For Impoverished Christians and Muslims in India, Aug. 10 is a ‘Black Day’
Veronica NeffingerReligious persecution, missions, Christianity around the world
- 2017 Aug 10
Although the caste system has been politically outlawed in India, it is so ingrained in Indian society that it is often adhered to still.
Hinduism is the dominant religion in India, so members of other religions, specifically Christians and Muslims, are often at a disadvantage. Most of India’s Christians and Muslims are part of the lowest caste. This caste, to which 70 percent of Christians belong, is known as the Dalit caste.

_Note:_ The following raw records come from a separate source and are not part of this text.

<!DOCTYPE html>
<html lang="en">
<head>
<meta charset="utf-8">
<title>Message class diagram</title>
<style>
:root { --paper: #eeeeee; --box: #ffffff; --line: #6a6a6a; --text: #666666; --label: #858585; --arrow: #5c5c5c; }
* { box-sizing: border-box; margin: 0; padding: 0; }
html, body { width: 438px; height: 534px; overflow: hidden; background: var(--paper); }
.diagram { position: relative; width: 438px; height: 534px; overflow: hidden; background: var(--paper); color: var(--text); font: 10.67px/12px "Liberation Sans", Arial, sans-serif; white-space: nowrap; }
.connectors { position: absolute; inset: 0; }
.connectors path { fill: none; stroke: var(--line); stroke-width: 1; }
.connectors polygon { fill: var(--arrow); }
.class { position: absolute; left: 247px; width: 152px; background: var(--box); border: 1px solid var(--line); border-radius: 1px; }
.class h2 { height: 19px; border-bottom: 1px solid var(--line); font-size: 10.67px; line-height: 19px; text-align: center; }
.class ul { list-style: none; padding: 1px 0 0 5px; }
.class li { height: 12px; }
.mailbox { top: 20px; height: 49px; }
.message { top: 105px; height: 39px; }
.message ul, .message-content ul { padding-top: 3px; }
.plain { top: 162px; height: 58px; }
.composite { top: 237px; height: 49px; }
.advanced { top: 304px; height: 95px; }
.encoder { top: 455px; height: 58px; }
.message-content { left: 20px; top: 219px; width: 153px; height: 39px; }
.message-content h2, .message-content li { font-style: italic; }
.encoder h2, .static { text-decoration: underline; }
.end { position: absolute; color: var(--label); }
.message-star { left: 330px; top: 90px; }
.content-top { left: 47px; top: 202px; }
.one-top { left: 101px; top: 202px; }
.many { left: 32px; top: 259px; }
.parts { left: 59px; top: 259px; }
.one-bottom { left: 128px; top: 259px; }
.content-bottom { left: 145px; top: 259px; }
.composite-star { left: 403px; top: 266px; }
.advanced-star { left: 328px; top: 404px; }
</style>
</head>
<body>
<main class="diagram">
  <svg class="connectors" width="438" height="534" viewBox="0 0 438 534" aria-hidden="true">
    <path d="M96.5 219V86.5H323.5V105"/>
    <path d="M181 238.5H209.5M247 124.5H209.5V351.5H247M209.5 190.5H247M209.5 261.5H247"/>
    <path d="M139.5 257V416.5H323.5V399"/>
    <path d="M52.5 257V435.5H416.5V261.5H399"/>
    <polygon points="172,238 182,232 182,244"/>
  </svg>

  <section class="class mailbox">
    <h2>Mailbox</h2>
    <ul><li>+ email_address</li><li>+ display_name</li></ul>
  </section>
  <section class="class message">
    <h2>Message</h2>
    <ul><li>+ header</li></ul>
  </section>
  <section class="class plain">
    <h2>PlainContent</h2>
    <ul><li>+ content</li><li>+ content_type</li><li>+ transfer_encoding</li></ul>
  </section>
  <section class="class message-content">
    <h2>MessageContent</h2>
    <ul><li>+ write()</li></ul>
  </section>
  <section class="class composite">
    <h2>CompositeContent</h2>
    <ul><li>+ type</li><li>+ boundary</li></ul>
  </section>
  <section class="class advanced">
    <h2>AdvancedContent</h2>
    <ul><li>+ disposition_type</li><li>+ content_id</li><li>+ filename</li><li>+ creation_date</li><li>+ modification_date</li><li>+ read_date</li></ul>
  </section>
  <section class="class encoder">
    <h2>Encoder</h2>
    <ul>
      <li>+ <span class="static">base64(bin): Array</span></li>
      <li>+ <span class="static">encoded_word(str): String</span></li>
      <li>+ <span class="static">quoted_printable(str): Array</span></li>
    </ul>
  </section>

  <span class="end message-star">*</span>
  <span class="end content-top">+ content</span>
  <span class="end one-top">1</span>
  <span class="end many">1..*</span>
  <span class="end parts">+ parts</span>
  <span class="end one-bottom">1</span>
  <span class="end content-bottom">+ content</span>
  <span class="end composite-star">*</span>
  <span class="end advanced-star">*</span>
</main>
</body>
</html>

Dalits face discrimination and sometimes even violence.
Today, August 10, marks a particularly sad day for Dalits, according to Christian Today. On this day 67 years ago, a presidential order was signed by India’s first president, Rajendra Prasad, that stated, “no person who professes a religion different from the Hindu religion shall be deemed to be a member of a Scheduled Caste.”
Dalit Christians and Muslims have come to view this day as a “Black Day” because of this presidential order.
Activists have also marked this day as an opportunity to raise awareness and bring about social change. Rallies, meetings, and vigils have been held, and the Catholic Bishops’ Conference of India has called on campaigners to wear black badges to raise awareness of the Dalits’ plight.
The most Rev. Dr. A. Neethinathan, Bishop of Chingleput, wrote that August 10, the “Black Day” is “an opportunity for Christians to commit themselves to root out casteism and discrimination from within the Church. All of us acknowledge and even assert that caste discrimination and untouchability are against the fundamental tenets of Christianity.”
Publication date: August 10, 2017